▶ [REQUIRED WORK]:
Search the lines of the records for the word "white", and copy every line that has it.

╭─ MATERIAL SHOWN

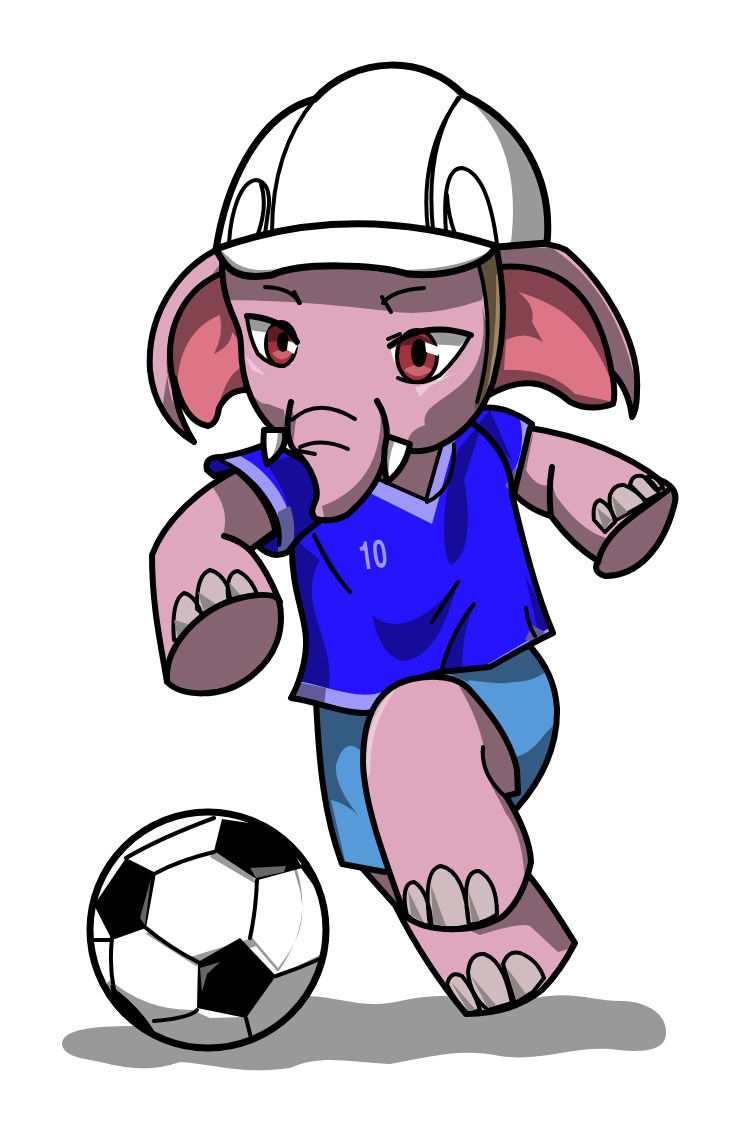
<!DOCTYPE html>
<html lang="en">
<head>
<meta charset="utf-8">
<title>Elephant footballer</title>
<style>
:root{--ink:#000;--paper:#fff;--grey:#999;--skin:#dea7bd;--skin-shade:#866371;--skin-light:#ecc9d7;--ear:#dd7587;--ear-shade:#83444f;--blue:#2613ff;--blue-shade:#170b99;--trim:#9e98ff;--trim-shade:#5f5b99;--shorts:#579ada;--shorts-shade:#345c83;--nail:#d0bcc0;--nail-shade:#8f8486;--strap:#a08560;--strap-shade:#60503a;--iris:#a2303f;--iris-shade:#611d27}
html,body{margin:0;background:var(--paper);overflow:hidden}
svg{display:block;width:738px;height:1133px}
.line{fill:none;stroke:var(--ink);stroke-width:6;stroke-linejoin:round;stroke-linecap:round}
.thin{stroke-width:4}
.bold{stroke-width:7}
.ink{fill:var(--ink)}.white{fill:var(--paper)}.grey{fill:var(--grey)}
.skin{fill:var(--skin)}.skin-shade{fill:var(--skin-shade)}.skin-light{fill:var(--skin-light)}
.ear{fill:var(--ear)}.ear-shade{fill:var(--ear-shade)}
.blue{fill:var(--blue)}.blue-shade{fill:var(--blue-shade)}.trim{fill:var(--trim)}.trim-shade{fill:var(--trim-shade)}
.shorts{fill:var(--shorts)}.shorts-shade{fill:var(--shorts-shade)}
.nail{fill:var(--nail);stroke:var(--ink);stroke-width:4;stroke-linejoin:round}.nail-shade{fill:var(--nail-shade)}
.strap{fill:var(--strap)}.strap-shade{fill:var(--strap-shade)}
.iris{fill:var(--iris)}.iris-shade{fill:var(--iris-shade)}
.number{font:700 39px "TeX Gyre Heros Cn","Liberation Sans",sans-serif;fill:var(--trim)}
</style>
</head>
<body>
<svg viewBox="0 0 738 1133" role="img" aria-label="A pink elephant in a white helmet and blue shirt chasing a football">
<defs>
<circle id="ball" cx="208" cy="930" r="118"/>
<path id="back-leg" d="M362 868L395 905Q425 965 466 1014Q512 1014 542 990Q560 972 575 943Q550 902 528 874L480 850Z"/>
<path id="shorts" d="M316 700C319 765 324 815 342 864L385 872L517 808C540 782 558 750 557 708C555 682 546 665 530 646L440 666Z"/>
<path id="front-leg" d="M405 916C385 860 364 805 363 762C363 715 378 687 412 679C438 674 456 677 468 688C492 714 512 742 517 770L518 793L506 796Q530 835 531 862C526 885 518 904 502 917C475 933 428 934 405 916Z"/>
<path id="shirt" d="M292 540C290 600 313 622 304 662Q300 682 291 698C320 702 352 717 372 712C390 690 412 678 440 672L490 667Q528 645 553 633C536 592 524 545 512 494Q530 478 532 424C510 408 490 404 470 410L440 440L350 470L300 520Z"/>
<path id="left-arm" d="M240 468C200 488 165 520 152 555C152 605 160 640 167 682C182 697 220 698 246 680C278 658 285 628 279 600Q266 568 250 550L285 524Z"/>
<path id="left-sleeve" d="M207 470Q204 456 222 457Q250 452 270 442L320 470L319 522Q300 534 288 552Q272 560 258 546L276 534Q270 498 236 470L214 476Z"/>
<path id="right-arm" d="M530 428C582 436 630 456 660 480Q680 488 674 506C664 545 640 576 605 576Q592 572 598 561Q572 545 551 516Q530 510 514 494Z"/>
<path id="left-ear" d="M226 246C185 260 146 310 150 370C153 402 170 428 194 442Q174 410 174 378Q184 422 208 426Q217 424 219 408Q228 390 246 390L250 320Z"/>
<path id="right-ear" d="M490 246Q542 238 566 250C602 280 640 340 637 390Q637 410 632 417Q629 390 612 372Q616 395 613 404Q590 412 570 402C545 380 520 375 482 399Z"/>
<path id="head" d="M222 262C222 310 241 320 241 346C241 385 256 416 278 434L340 460L390 444Q412 457 437 447C470 432 490 402 496 370C506 330 505 290 496 245L350 235Z"/>
<path id="trunk" d="M290 404Q284 435 294 450C312 468 320 492 315 502Q309 514 316 519Q332 523 347 515C372 494 386 470 387 442Q388 418 378 402L340 385Z"/>
<path id="helmet" d="M216 250C225 190 255 115 315 99C355 55 425 54 464 95C522 122 553 180 547 243L497 247L350 250Z"/>
<path id="brim" d="M216 249Q350 200 496 246C488 264 450 278 408 274C375 264 300 262 272 275C235 281 225 268 216 249Z"/>
<clipPath id="in-ball"><use href="#ball"/></clipPath>
<clipPath id="in-back-leg"><use href="#back-leg"/></clipPath>
<clipPath id="in-shorts"><use href="#shorts"/></clipPath>
<clipPath id="in-front-leg"><use href="#front-leg"/></clipPath>
<clipPath id="in-shirt"><use href="#shirt"/></clipPath>
<clipPath id="in-left-arm"><use href="#left-arm"/></clipPath>
<clipPath id="in-left-sleeve"><use href="#left-sleeve"/></clipPath>
<clipPath id="in-right-arm"><use href="#right-arm"/></clipPath>
<clipPath id="in-left-ear"><use href="#left-ear"/></clipPath>
<clipPath id="in-right-ear"><use href="#right-ear"/></clipPath>
<clipPath id="in-head"><use href="#head"/></clipPath>
<clipPath id="in-trunk"><use href="#trunk"/></clipPath>
<clipPath id="in-helmet"><use href="#helmet"/></clipPath>
<clipPath id="in-brim"><use href="#brim"/></clipPath>
</defs>

<path id="ground-shadow" class="grey" d="M62 1044C62 1030 90 1026 135 1026L310 996C345 998 365 1010 405 1000C445 990 490 1002 535 998C575 990 595 1002 625 1001C650 1003 667 1015 666 1034C665 1052 640 1053 610 1049C570 1047 540 1062 500 1056C460 1048 430 1057 390 1064C350 1062 320 1054 290 1068C240 1075 215 1064 180 1062C140 1076 110 1063 85 1059Q63 1055 62 1044Z"/>

<g id="football">
<use href="#ball" class="white"/>
<g clip-path="url(#in-ball)">
<path class="grey" d="M285 840C310 890 308 930 278 972L255 945L250 935L278 968C300 940 306 920 300 890ZM110 980Q145 1010 192 1010L210 1018L246 1017L275 977L330 950L320 1060L130 1060L100 990ZM150 930L190 957L252 938L256 946L196 966L146 934ZM214 850L252 872L256 884L210 857Z"/>
<path class="ink" d="M222 819L282 828L302 868L258 880L214 851ZM126 858L156 873L146 928L112 940L94 905ZM198 962L240 938L276 976L246 1018L197 1008ZM110 985Q145 1010 160 1042L120 1030Z"/>
<path d="M250 868L286 866L284 872L256 878ZM151 878L140 918L145 925ZM200 968L220 962L207 974L202 992Z" fill="#666"/>
<path class="line thin" d="M126 858Q160 838 214 818M156 873Q180 860 214 852M257 880Q256 910 250 938M302 866L318 888M146 928Q170 948 198 962M112 938Q109 965 114 990M276 976Q300 968 322 958M246 1018L252 1042M197 1010Q190 1018 154 1021M95 940L110 940"/>
</g>
<use href="#ball" class="line bold"/>
</g>

<g id="far-leg">
<use href="#back-leg" class="skin"/>
<g clip-path="url(#in-back-leg)"><path class="skin-shade" d="M360 866L400 912L420 920L404 902L480 935Q520 922 530 926L558 952L580 946L530 870L400 850Z"/></g>
<path class="nail" d="M447 985Q450 970 462 976Q474 990 480 1010L468 1014Q455 1001 447 985ZM468 972Q470 953 484 954C502 960 508 985 512 1003L488 1010Q470 996 468 972ZM503 964Q508 950 520 953Q538 960 544 978L533 992L515 1003Z"/>
<path class="nail-shade" d="M451 982L476 1010L468 1011ZM471 976L496 1005L488 1008ZM507 968L526 994L516 1000Z"/>
<use href="#back-leg" class="line"/>
</g>

<g id="short-trousers">
<use href="#shorts" class="shorts"/>
<g clip-path="url(#in-shorts)"><path class="shorts-shade" d="M310 695L375 712L362 752Q345 735 336 765Q334 785 358 815Q345 803 331 800L346 865L340 870ZM440 670L530 645L550 670Q535 682 515 682L480 687ZM480 685L515 745Q540 745 557 720L540 790L510 815L500 760Z"/><path class="shorts" d="M468 680Q530 690 550 668L557 715Q535 755 514 757Z"/></g>
<use href="#shorts" class="line"/>
</g>

<g id="shirt-body">
<use href="#shirt" class="blue"/>
<g clip-path="url(#in-shirt)">
<path class="blue-shade" d="M290 535L320 560C302 590 318 620 326 650Q332 672 328 694L290 690ZM458 450C442 495 440 545 450 565C468 560 472 520 464 480L480 430L512 460L490 410ZM372 615C395 635 430 620 458 580C446 630 428 660 402 661Q380 655 372 615ZM474 604Q460 640 463 671L440 676Q450 640 474 604ZM525 575L553 630L538 632ZM313 530L350 592L330 570Z"/>
<path class="trim" d="M288 680C320 682 355 702 382 692L372 716L285 702ZM475 672Q520 645 556 624L558 640L490 672ZM518 412L540 426L518 495L507 484Q530 450 518 412Z"/>
<path class="trim-shade" d="M288 680L326 688L324 708L286 702ZM525 640L532 625L545 632L536 644ZM515 467L523 472L512 492L505 486Z"/>
<path class="trim" d="M364 490L432 524L455 440L443 440L427 500L376 476Z"/>
<path class="skin-shade" d="M376 478L428 500L445 440L400 440Z"/>
<path class="line thin" d="M362 488L376 478L426 500L443 440M454 444Q455 490 427 502"/>
</g>
<path class="line" d="M466 418Q512 450 512 494"/>
<path class="line thin" d="M314 535Q328 568 350 592M474 604Q452 632 442 668M526 608Q528 625 535 636M458 582L432 622"/>
<use href="#shirt" class="line"/>
<text class="number" transform="translate(361 570) rotate(-8)" textLength="28" lengthAdjust="spacingAndGlyphs">10</text>
</g>

<g id="near-leg">
<use href="#front-leg" class="skin"/>
<g clip-path="url(#in-front-leg)">
<path class="skin-shade" d="M453 676C468 700 480 725 484 748C480 775 496 790 506 814Q524 835 525 890L510 915L540 870L520 740Z"/>
<path class="skin-light" d="M366 775C364 735 375 705 398 686C377 715 370 740 370 775Z"/>
</g>
<path class="nail" d="M407 915C402 895 405 882 414 882C425 888 430 905 432 927Q417 925 407 915ZM430 926C425 890 428 868 441 866C460 870 467 895 469 926Q450 931 430 926ZM469 925C463 890 466 870 479 871C492 878 497 895 497 914Q487 922 469 925Z"/>
<path class="nail-shade" d="M408 890L424 923L411 915ZM431 885L446 926L433 924ZM468 890L480 921L472 922Z"/>
<use href="#front-leg" class="line"/>
<path class="line thin" d="M483 747Q480 775 507 798"/>
</g>

<g id="arm-right">
<use href="#right-arm" class="skin"/>
<g clip-path="url(#in-right-arm)">
<path class="skin-shade" d="M534 430L526 470Q538 490 552 484L556 496Q580 530 606 538L594 570L510 500Z"/>
</g>
<path class="nail" d="M594 520Q592 502 600 500Q612 506 615 522L605 532ZM610 495Q614 484 624 485Q640 492 646 503L616 520Q608 508 610 495ZM630 485Q632 474 642 476Q656 482 659 494L646 501ZM645 478Q655 472 663 488L656 490Z"/>
<path class="nail-shade" d="M597 508L612 520L604 530ZM612 496L628 512L617 518Z"/>
<path class="skin-shade" d="M665 490Q678 492 673 508C660 550 635 576 605 576Q592 568 604 545C620 520 642 506 665 490Z"/>
<path class="line" d="M598 562C605 530 640 512 667 491M551 516Q548 490 552 467"/>
<use href="#right-arm" class="line"/>
</g>

<g id="arm-left">
<use href="#left-arm" class="skin"/>
<g clip-path="url(#in-left-arm)">
<path class="skin-shade" d="M236 466L210 484Q232 510 222 538Q240 535 252 550L268 580L285 600L295 520Z"/>
</g>
<path class="nail" d="M174 640Q171 600 184 593Q196 596 202 616L178 640ZM197 609Q196 575 210 570Q225 574 232 598L204 615ZM228 597Q226 572 238 571Q252 578 258 597L234 600Z"/>
<path class="nail-shade" d="M174 620L188 624L178 640ZM198 592L216 604L204 613ZM229 582L242 597L232 598Z"/>
<path class="skin-shade" d="M167 680C165 645 200 608 240 598Q275 590 279 605C286 640 265 676 225 690Q182 698 167 680Z"/>
<path class="line" d="M167 680C165 645 200 608 240 598Q275 590 280 602M224 536Q240 540 252 552"/>
<use href="#left-arm" class="line"/>
<use href="#left-sleeve" class="blue"/>
<g clip-path="url(#in-left-sleeve)">
<path class="blue-shade" d="M200 455L240 452L222 480L204 480ZM265 462L300 455L322 480L318 525L290 545L256 560L258 540L284 530Q300 510 265 462Z"/>
<path class="trim" d="M222 461L238 455C270 470 300 510 291 552L278 556Q285 500 222 461Z"/>
<path class="trim-shade" d="M278 512L290 506Q298 530 291 552L278 556Z"/>
<path class="line thin" d="M220 460C255 475 285 515 279 545"/>
</g>
<use href="#left-sleeve" class="line"/>
</g>

<g id="ears">
<use href="#left-ear" class="skin"/>
<g clip-path="url(#in-left-ear)">
<path class="skin-shade" d="M225 240L226 278C180 290 155 340 172 400L196 445L160 425C168 380 165 330 222 262Z"/>
<path class="ear" d="M228 272C185 285 155 345 174 378L180 410L208 430L250 392L246 260Z"/>
<path class="ear-shade" d="M228 272C185 285 155 345 172 390L178 400C174 350 195 325 220 315Q224 335 214 354Q232 345 232 332L246 350L240 270ZM245 365Q222 375 215 425L226 410L250 395Z"/>
<path class="line" d="M228 271C185 285 160 330 174 384"/>
</g>
<use href="#left-ear" class="line"/>
<use href="#right-ear" class="skin"/>
<g clip-path="url(#in-right-ear)">
<path class="skin-shade" d="M490 246L552 248C600 280 625 330 636 385L634 420L612 375C600 310 570 270 500 266Z"/>
<path class="ear" d="M495 270C560 255 605 305 616 380L616 412L565 405L480 402Z"/>
<path class="ear-shade" d="M495 270C560 255 605 305 616 385L611 380C590 330 565 305 518 292Q536 305 532 322L543 342Q525 330 506 340L504 370Q550 368 575 394L614 402L614 412L565 405L480 402Z"/>
<path class="line" d="M500 267C565 262 600 300 612 374"/>
</g>
<use href="#right-ear" class="line"/>
</g>

<g id="face">
<use href="#head" class="skin"/>
<g clip-path="url(#in-head)">
<path class="skin-shade" d="M220 255L225 300Q300 300 388 311Q430 318 482 300L490 255ZM482 305Q488 350 470 375C450 400 420 405 425 425Q410 430 408 440L390 448L440 456L500 390ZM245 385Q258 405 268 404L284 410L287 440L270 430Z"/>
<path class="strap" d="M476 256C490 300 490 360 474 410L510 380L505 240Z"/>
<path class="strap-shade" d="M476 256Q488 290 486 345L474 410L485 400Q498 340 496 275L505 270L500 240Z"/>
<path class="line thin" d="M478 262C492 310 490 360 477 402"/>
</g>
<use href="#head" class="line"/>
<path class="skin-light" d="M245 355L266 376L252 370ZM415 388L458 372L430 386L420 397Z"/>
<g id="eyes">
<path class="white" d="M247 316Q280 320 298 344L292 364Q262 366 254 346ZM390 344Q430 320 470 335Q458 360 440 380L410 380Q393 370 390 344Z"/>
<path class="grey" d="M247 316Q280 320 296 342L270 333L249 330ZM390 344Q430 320 470 335L460 346Q430 342 392 348Z"/>
<ellipse class="iris line thin" cx="281" cy="344" rx="15" ry="22" style="fill:var(--iris)"/>
<ellipse class="iris line thin" cx="417" cy="356" rx="20" ry="26" style="fill:var(--iris)"/>
<path class="iris-shade" d="M268 330L278 324L294 340L268 342ZM399 345Q418 325 436 346Z"/>
<path d="M272 353Q282 347 292 353Q282 366 272 353ZM404 370Q418 360 432 370Q418 382 404 370Z" fill="#c96470"/>
<ellipse class="ink" cx="283" cy="342" rx="6" ry="10"/><ellipse class="ink" cx="419" cy="353" rx="8" ry="14"/>
<path class="white" d="M288 341L298 344L294 354L287 350ZM425 342L441 348L438 356L426 352Z"/>
<path class="line" d="M247 316Q283 318 297 342M390 346Q425 320 471 335"/>
<path class="line thin" d="M247 318Q250 340 258 354Q270 366 284 366M470 336Q458 358 440 375Q420 388 398 378M388 339L400 334"/>
<path class="line thin" d="M265 287Q292 288 299 303M294 292L300 303M383 303Q393 290 424 288M382 297L391 312"/>
</g>
<use href="#trunk" class="skin"/>
<g clip-path="url(#in-trunk)"><path class="skin-shade" d="M380 400C385 455 365 490 322 506L325 522L350 518L392 450ZM290 405L296 420L292 450Z"/></g>
<path class="line" d="M291 402Q283 435 294 450C314 468 320 492 315 502Q309 514 316 519Q332 523 347 515C372 494 386 470 387 442Q388 418 377 401"/>
<path class="line thin" d="M292 420Q318 396 355 419M300 447Q322 437 348 449M294 450L315 454"/>
<path class="white" d="M265 430L284 430Q290 448 268 464Q262 450 265 430ZM387 436L410 444Q406 468 388 482Q381 460 387 436Z"/>
<path class="grey" d="M278 431L284 430Q290 448 268 464Q278 448 278 431ZM387 440L395 440Q387 460 389 480Q381 460 387 440Z"/>
<path class="line" d="M264 430L284 430Q290 448 267 464Q262 450 264 430ZM387 436L410 444Q406 468 387 482Q381 460 387 436Z"/>
</g>

<g id="hard-hat">
<use href="#helmet" class="white"/>
<g clip-path="url(#in-helmet)"><path class="grey" d="M410 66Q440 75 458 96L468 92L430 55ZM462 95C505 125 520 180 510 250L560 250L550 150Z"/></g>
<path class="line thin" d="M315 99C285 135 272 180 272 232M462 95C432 130 422 180 428 230M458 98C433 135 428 180 433 230M229 243C231 212 240 182 256 180Q270 182 269 205L265 234M261 184Q268 205 258 234M446 232C443 190 448 168 462 168C482 172 492 205 497 244M447 195Q448 215 455 234"/>
<use href="#helmet" class="line bold"/>
<use href="#brim" class="white"/>
<g clip-path="url(#in-brim)"><path class="grey" d="M216 246L234 262Q250 274 285 268L270 284L225 280ZM500 245Q465 270 400 270L410 280L490 270Z"/></g>
<use href="#brim" class="line bold"/>
</g>
</svg>
</body>
</html>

╰─

▶ [RESULT OF THIS EXERCISE]:
.ink{fill:var(--ink)}.white{fill:var(--paper)}.grey{fill:var(--grey)}
<svg viewBox="0 0 738 1133" role="img" aria-label="A pink elephant in a white helmet and blue shirt chasing a football">
<use href="#ball" class="white"/>
<path class="white" d="M247 316Q280 320 298 344L292 364Q262 366 254 346ZM390 344Q430 320 470 335Q458 360 440 380L410 380Q393 370 390 344Z"/>
<path class="white" d="M288 341L298 344L294 354L287 350ZM425 342L441 348L438 356L426 352Z"/>
<path class="white" d="M265 430L284 430Q290 448 268 464Q262 450 265 430ZM387 436L410 444Q406 468 388 482Q381 460 387 436Z"/>
<use href="#helmet" class="white"/>
<use href="#brim" class="white"/>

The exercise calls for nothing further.